FEMA has begun assessing the flood damage in southwest Minnesota. One of the hardest hit areas was Rock County.
Heavy rains in June washed out roads, bridges and even railroad tracks. Now as the water recedes, the hope is that federal disaster dollars will soon be flowing into the state to help rebuild what mother nature washed away.
Dozens of officials from the Minnesota Department of Public Safety and Emergency Management sat down with FEMA staff on Tuesday to go over the long list of damage to infrastructure with stacks and stacks of pictures.
"We've driven around the county some. It's the worst I've ever seen and I'm 73 years old, it's a lot of damage," Rock County Commissioner Ron Boyenga said.
Damage that has put people's lives and jobs on hold, including the railroad.
"One of their problems, they ship ethanol, they have ethanol cars loaded with ethanol and can't ship them, because the railroad is out on both sides of the ethanol plant," Boyenga said.
Even these pictures don't tell the whole story.
"The water has to go down so they can assess the damage, because we've hired some outside engineers to assess bridges and culverts, because there's some undermining of the culverts and bridges that you can't see right away," Boyenga said.
This meeting is the first step in making the long list of repairs to the county.
"It's a process and as soon as we gather all the information, we'll present it to the president and from there we'll see what happens," FEMA official Maria Pedron said.

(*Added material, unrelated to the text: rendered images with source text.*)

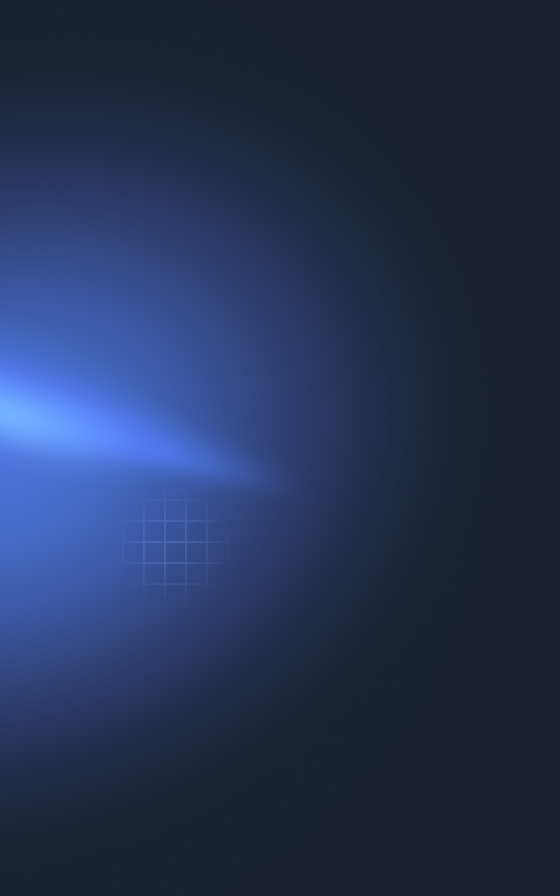
Give the GLSL for this background, as a Shadertoy shader.

```glsl
// A dark navy backdrop lit from the left edge by a broad blue glow,
// crossed by a tapering light beam and a small patch of faint grid lines.
// Layers are blended in units of canvas height, with fine grain against banding.

float hash(vec2 p) {
    return fract(sin(dot(p, vec2(12.9898, 78.233))) * 43758.5453);
}

// Broad half-ellipse of light, leaning slightly upward to the right
float glowMask(vec2 p) {
    vec2 q = vec2(p.x, p.y - 0.49 - 0.12 * p.x) / vec2(0.56, 0.47);
    return 1.0 - smoothstep(0.0, 1.0, length(q));
}

// Beam profile: soft upper side, tighter lower side, narrowing to a tip
float beamMask(float x, float d) {
    float taper = clamp(x / 0.36, 0.0, 1.0);
    float width = d > 0.0 ? mix(0.060, 0.015, taper) : mix(0.035, 0.012, taper);
    float profile = exp(-d * d / (width * width));
    return profile * (1.0 - smoothstep(0.08, 0.36, x));
}

// Thin square grid, visible only inside a soft round window
float gridMask(vec2 p) {
    float cell = 0.02344;
    vec2 toLine = abs(fract(p / cell + 0.65) - 0.5) * cell;
    float soft = 1.0 / iResolution.y;
    vec2 lines = 1.0 - smoothstep(0.0003, 0.0003 + soft, toLine);
    float window = 1.0 - smoothstep(0.015, 0.075, length(p - vec2(0.193, 0.39)));
    return max(lines.x, lines.y) * window;
}

void mainImage(out vec4 fragColor, in vec2 fragCoord) {
    vec2 p = fragCoord / iResolution.y;

    // Navy base with a slightly cooler halo around the glow
    float halo = exp(-pow((length(p - vec2(0.0, 0.5)) - 0.47) / 0.12, 2.0));
    vec3 color = mix(vec3(0.105, 0.125, 0.197), vec3(0.100, 0.132, 0.197), halo);

    color = mix(color, vec3(0.295, 0.445, 0.840), glowMask(p));

    // Beam and its hot core near the left edge
    float d = p.y - (0.544 - 0.267 * p.x);
    color = mix(color, vec3(0.335, 0.505, 1.0), beamMask(p.x, d));
    float core = exp(-pow((d + 0.004) / 0.032, 2.0)) * (1.0 - smoothstep(0.0, 0.17, p.x));
    color = mix(color, vec3(0.450, 0.690, 1.0), core);

    color += vec3(0.06, 0.08, 0.09) * gridMask(p);
    color += (hash(fragCoord) - 0.5) / 255.0;
    fragColor = vec4(color, 1.0);
}
```
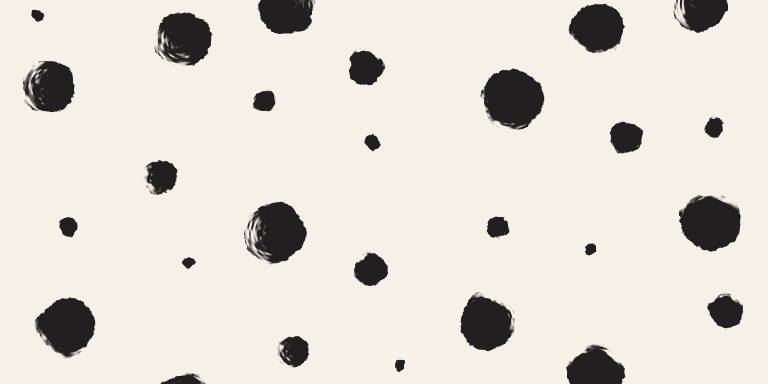
This pattern is drawn by a WebGL 2 fragment shader. Its source:

```glsl
#version 300 es
precision highp float;
// Scattered hand-painted ink dots with dry-brush edges on cream paper.

#define CELL 0.29          // spacing of the dots, in canvas heights
#define JITTER 0.42        // random shift of a dot, in cells
#define LOBES 0.24         // roundness error of a dot, in radii
#define RAGGED 0.006       // depth of the fine edge roughness
#define STREAK 0.0052      // width of one bristle streak
#define DRY_SHARE 0.24     // share of dots with a wide dry side
#define PAPER vec3(0.961, 0.945, 0.910)
#define INK vec3(0.135, 0.122, 0.124)

uniform vec2 u_resolution;
out vec4 fragColor;

float hash(vec2 p) {
    return fract(sin(dot(p, vec2(127.1, 311.7))) * 43758.5453);
}

float noise(vec2 p) {
    vec2 i = floor(p), f = fract(p);
    f = f * f * (3.0 - 2.0 * f);
    return mix(mix(hash(i), hash(i + vec2(1, 0)), f.x),
               mix(hash(i + vec2(0, 1)), hash(i + vec2(1, 1)), f.x), f.y);
}

// Four size classes, spread evenly over neighbouring cells.
float dotRadius(vec2 cell) {
    float rank = fract(dot(cell, vec2(0.7549, 0.5698)) + 0.13);
    float vary = hash(cell + 5.3);
    if (rank < 0.37) return mix(0.064, 0.083, vary);
    if (rank < 0.69) return mix(0.039, 0.047, vary);
    if (rank < 0.80) return mix(0.023, 0.030, vary);
    return mix(0.014, 0.018, vary);
}

// Approximate signed distance to a painted dot, positive inside the ink.
float inkDot(vec2 p, float radius, vec2 cell) {
    vec2 seed = cell * 9.37 + 40.0;
    float r = length(p);
    vec2 dir = p / max(r, 1e-4);

    // Lobed, slightly rough outline
    float lobes = noise(dir * 1.4 + seed) - 0.5;
    float rough = noise(p / 0.010 + seed) + 0.5 * noise(p / 0.004 - seed) - 0.75;
    float edge = radius * (1.0 + LOBES * lobes) + RAGGED * rough;

    // Angle measured from the dry side, so that the seam lies in solid ink
    float turn = 6.2832 * hash(cell + 2.7);
    vec2 axis = vec2(cos(turn), sin(turn));
    float angle = atan(axis.x * p.y - axis.y * p.x, dot(axis, p));
    float dryness = smoothstep(-0.1, 0.8, dot(dir, axis));

    // Bristle streaks follow the arc and thin out towards the rim
    float wideDry = step(hash(cell + 8.1), DRY_SHARE) * step(0.035, radius);
    float band = mix(0.13, 0.60, wideDry);
    float gaps = max(-0.3, 0.64 * (r / edge - 1.0 + band) / band);
    float bristles = noise(vec2(angle * 3.5, r / STREAK) + seed);
    float streaks = (bristles - mix(-0.3, gaps, dryness)) * STREAK;

    float rim = edge * (1.0 + 0.10 * dryness) - r;
    return min(rim, streaks);
}

void main() {
    vec2 p = gl_FragCoord.xy / u_resolution.y;
    float pixel = 1.0 / u_resolution.y;
    vec2 home = floor(p / CELL);

    // Dots of the surrounding cells, in staggered columns
    float dist = -1.0;
    for (int y = -1; y <= 1; y++) {
        for (int x = -1; x <= 1; x++) {
            vec2 cell = home + vec2(x, y);
            vec2 shift = vec2(hash(cell + 0.4), hash(cell + 13.6)) - 0.5;
            vec2 stagger = vec2(0.0, 0.5 * mod(cell.x, 2.0));
            vec2 center = (cell + 0.5 + stagger + JITTER * shift) * CELL;
            float radius = dotRadius(cell);
            vec2 local = p - center;
            if (length(local) < 1.4 * radius)
                dist = max(dist, inkDot(local, radius, cell));
        }
    }

    float coverage = smoothstep(-0.7 * pixel, 0.7 * pixel, dist);
    fragColor = vec4(mix(PAPER, INK, coverage), 1.0);
}
```
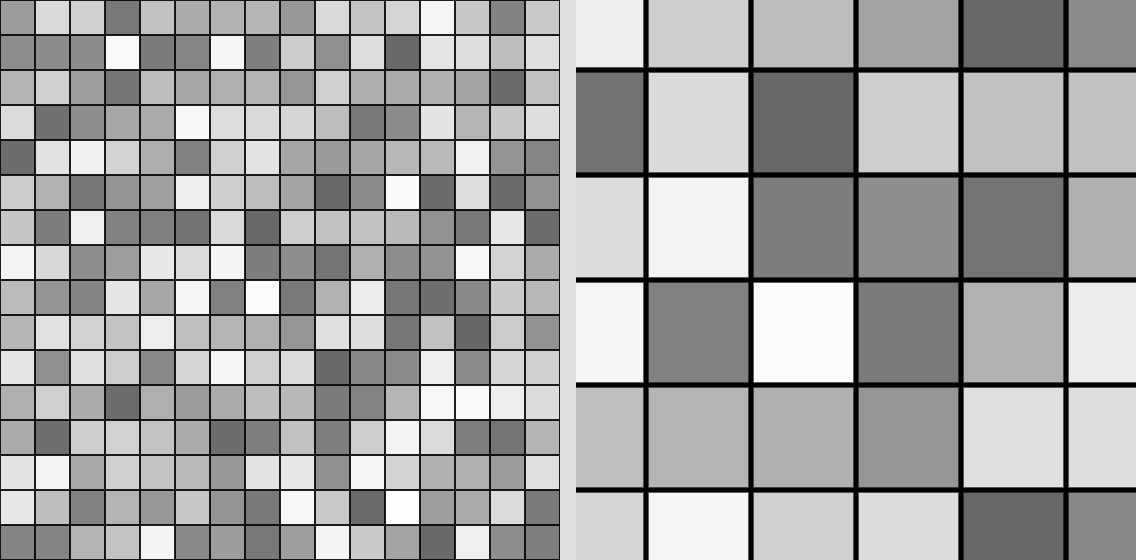
Left: the whole. Right: its middle third, enlarged.
Write a Shadertoy shader that draws this pattern.

```glsl
const float CELLS = 16.0;
const float LINE_HALF_WIDTH = 0.025; // fraction of one cell
const float DARKEST = 0.4;
const float LIGHTEST = 1.0;

float hash21(vec2 p) {
    vec3 q = fract(vec3(p.xyx) * 0.1031);
    q += dot(q, q.yzx + 33.33);
    return fract((q.x + q.y) * q.z);
}

// Distance to the nearest cell border, in cells
float borderDistance(vec2 p) {
    vec2 d = 0.5 - abs(fract(p) - 0.5);
    return min(d.x, d.y);
}

// Linear edge coverage over one pixel
float coverage(float signedDistance, float pixel) {
    return clamp(signedDistance / pixel + 0.5, 0.0, 1.0);
}

void mainImage(out vec4 fragColor, in vec2 fragCoord) {
    vec2 p = fragCoord / iResolution.xy * CELLS;
    float pixel = CELLS / min(iResolution.x, iResolution.y);

    // One random grey per tile
    float grey = mix(DARKEST, LIGHTEST, hash21(floor(p) + 17.0));

    // Black grid lines centred on the tile borders
    float tile = coverage(borderDistance(p) - LINE_HALF_WIDTH, pixel);

    fragColor = vec4(vec3(grey * tile), 1.0);
}
```
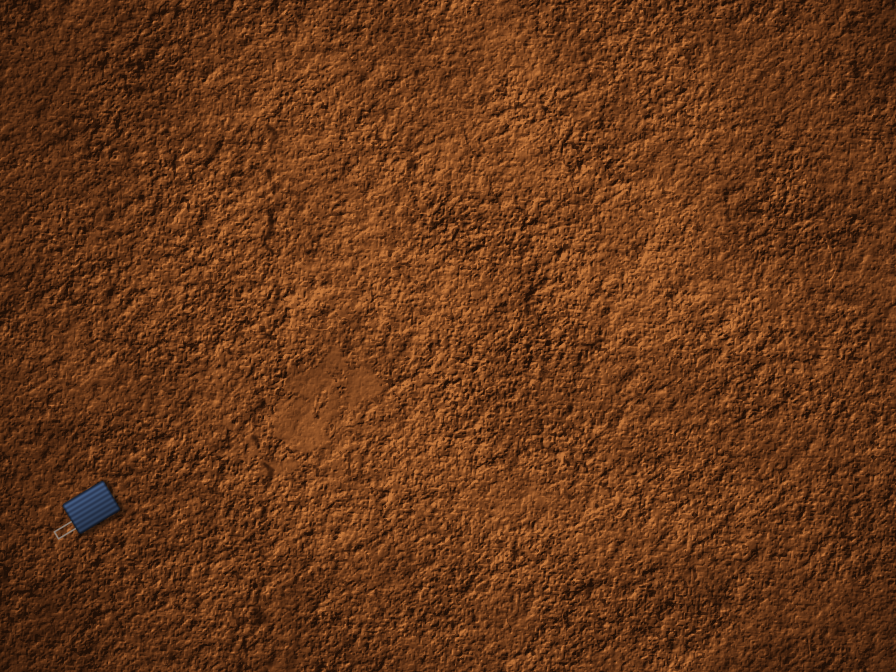
Write a Shadertoy shader that draws this texture.

```glsl
#define GRAIN_FREQ 48.0
#define RELIEF 0.20
#define BASE_TONE 0.428
#define VIGNETTE 0.78
#define LIGHT_DIR vec2(-0.72, 0.69)
#define LIGHT_STEP 0.0016
#define LEDGE_HEIGHT 0.006
#define CASE_POS vec2(0.136, 0.245)
#define CASE_SIZE vec2(0.036, 0.026)
#define CASE_ANGLE 0.54

const mat2 OCTAVE_TURN = mat2(0.8, 0.6, -0.6, 0.8);

float hash(vec2 p) {
    vec3 q = fract(p.xyx * 0.1031);
    q += dot(q, q.yzx + 33.33);
    return fract((q.x + q.y) * q.z);
}

float noise(vec2 p) {
    vec2 i = floor(p), f = fract(p);
    f = f * f * (3.0 - 2.0 * f);
    return mix(mix(hash(i), hash(i + vec2(1, 0)), f.x),
               mix(hash(i + vec2(0, 1)), hash(i + vec2(1, 1)), f.x), f.y);
}

float fbm(vec2 p) {
    float sum = 0.0, amp = 0.5;
    for (int i = 0; i < 4; i++) {
        sum += amp * noise(p);
        p = OCTAVE_TURN * p * 2.03 + 17.3;
        amp *= 0.5;
    }
    return sum / 0.9375;
}

// Crumbly height: flat-topped lumps, the finest ones steepest
float soilHeight(vec2 p) {
    float sum = 0.0, freq = GRAIN_FREQ, amp = 0.7 / GRAIN_FREQ;
    vec2 q = p;
    for (int i = 0; i < 5; i++) {
        q = OCTAVE_TURN * q + 3.7;
        float n = 2.0 * noise(q * freq) - 1.0;
        sum += amp * mix(n, 1.0 - abs(n), 0.35);
        freq *= 1.6;
        amp *= 0.78;
    }
    return sum;
}

// Sparse broken ledges where clods have flaked off
float ledgeHeight(vec2 p) {
    float gate = smoothstep(0.52, 0.78, noise(p * 26.0 + 5.0));
    return LEDGE_HEIGHT * gate * smoothstep(0.49, 0.52, fbm(p * 15.0 + 9.0));
}

// One crumbling, wandering seam
float seamMask(vec2 p) {
    float x = 0.345 + 0.07 * p.y + 0.09 * (fbm(vec2(p.y * 7.0, 2.0)) - 0.5);
    x += 0.025 * (noise(p * 50.0) - 0.5);
    float line = 1.0 - smoothstep(0.001, 0.008, abs(p.x - x));
    return line * smoothstep(0.42, 0.62, noise(p * vec2(90.0, 50.0)));
}

// Red tone carries the whole rust-brown ramp
vec3 soilColour(float tone) {
    return tone * vec3(1.0, 0.46 + 0.20 * tone, 0.17 + 0.18 * tone);
}

vec3 soil(vec2 p, float aspect) {
    vec2 lit = p + LIGHT_DIR * LIGHT_STEP;
    float grain = (soilHeight(p) - soilHeight(lit)) / LIGHT_STEP;
    float ledge = (ledgeHeight(p) - ledgeHeight(lit)) / LIGHT_STEP;

    // Ragged trodden patch and patchy roughness
    vec2 fromPatch = ((p - vec2(0.44, 0.385)) * OCTAVE_TURN) * vec2(9.0, 20.0);
    float worn = 1.0 - smoothstep(0.6, 0.9, length(fromPatch) + 3.0 * (fbm(p * 30.0) - 0.5));
    float rough = mix(0.8, 1.2, smoothstep(0.3, 0.7, fbm(p * 12.0)));
    rough *= 1.0 - 0.65 * worn;

    float shade = 1.0 + RELIEF * (rough * grain + (1.0 - worn) * clamp(ledge, -2.2, 2.2));
    shade += 0.55 * (fbm(p * 9.0 + 60.0) - 0.5) + 0.10 * worn;

    // Small sharp pits between the crumbs
    float pits = smoothstep(0.80, 0.90, noise(p * 150.0 + 8.0));
    shade *= 1.0 - 0.40 * pits * rough;
    shade *= 1.0 - 0.50 * seamMask(p);

    vec2 c = p - vec2(0.55 * aspect, 0.54);
    float light = 1.15 - VIGNETTE * dot(c, c);
    return soilColour(clamp(BASE_TONE * shade * light, 0.12, 0.76));
}

float boxDist(vec2 p, vec2 halfSize) {
    vec2 d = abs(p) - halfSize;
    return length(max(d, 0.0)) + min(max(d.x, d.y), 0.0);
}

// Small ribbed blue case with a pull handle
vec3 addCase(vec3 col, vec2 p, float px) {
    float c = cos(CASE_ANGLE), s = sin(CASE_ANGLE);
    vec2 q = mat2(c, -s, s, c) * (p - CASE_POS);
    float body = boxDist(q, CASE_SIZE - 0.004) - 0.004;
    float handle = abs(boxDist(q + vec2(0.050, 0.009), vec2(0.016, 0.006))) - 0.0012;
    float shadow = boxDist(q + vec2(-0.003, 0.004), CASE_SIZE);
    col *= 0.45 + 0.55 * smoothstep(-0.002, 0.007, shadow);
    col = mix(col, vec3(0.55, 0.50, 0.46), 1.0 - smoothstep(-px, px, handle));
    float rib = 0.5 + 0.5 * cos(q.y * 900.0);
    vec3 blue = mix(vec3(0.16, 0.21, 0.31), vec3(0.23, 0.31, 0.44), rib);
    blue *= 0.95 + 9.0 * q.y;
    blue *= 1.0 - 0.5 * smoothstep(-0.004, 0.0, body);
    return mix(col, blue, 1.0 - smoothstep(-px, px, body));
}

void mainImage(out vec4 fragColor, in vec2 fragCoord) {
    vec2 p = fragCoord / iResolution.y;
    vec3 col = soil(p, iResolution.x / iResolution.y);
    fragColor = vec4(addCase(col, p, 0.7 / iResolution.y), 1.0);
}
```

In order to qualify for federal disaster dollars, the state of Minnesota needs at least $7 million in damage. They're estimating Rock County alone has at least $4 million.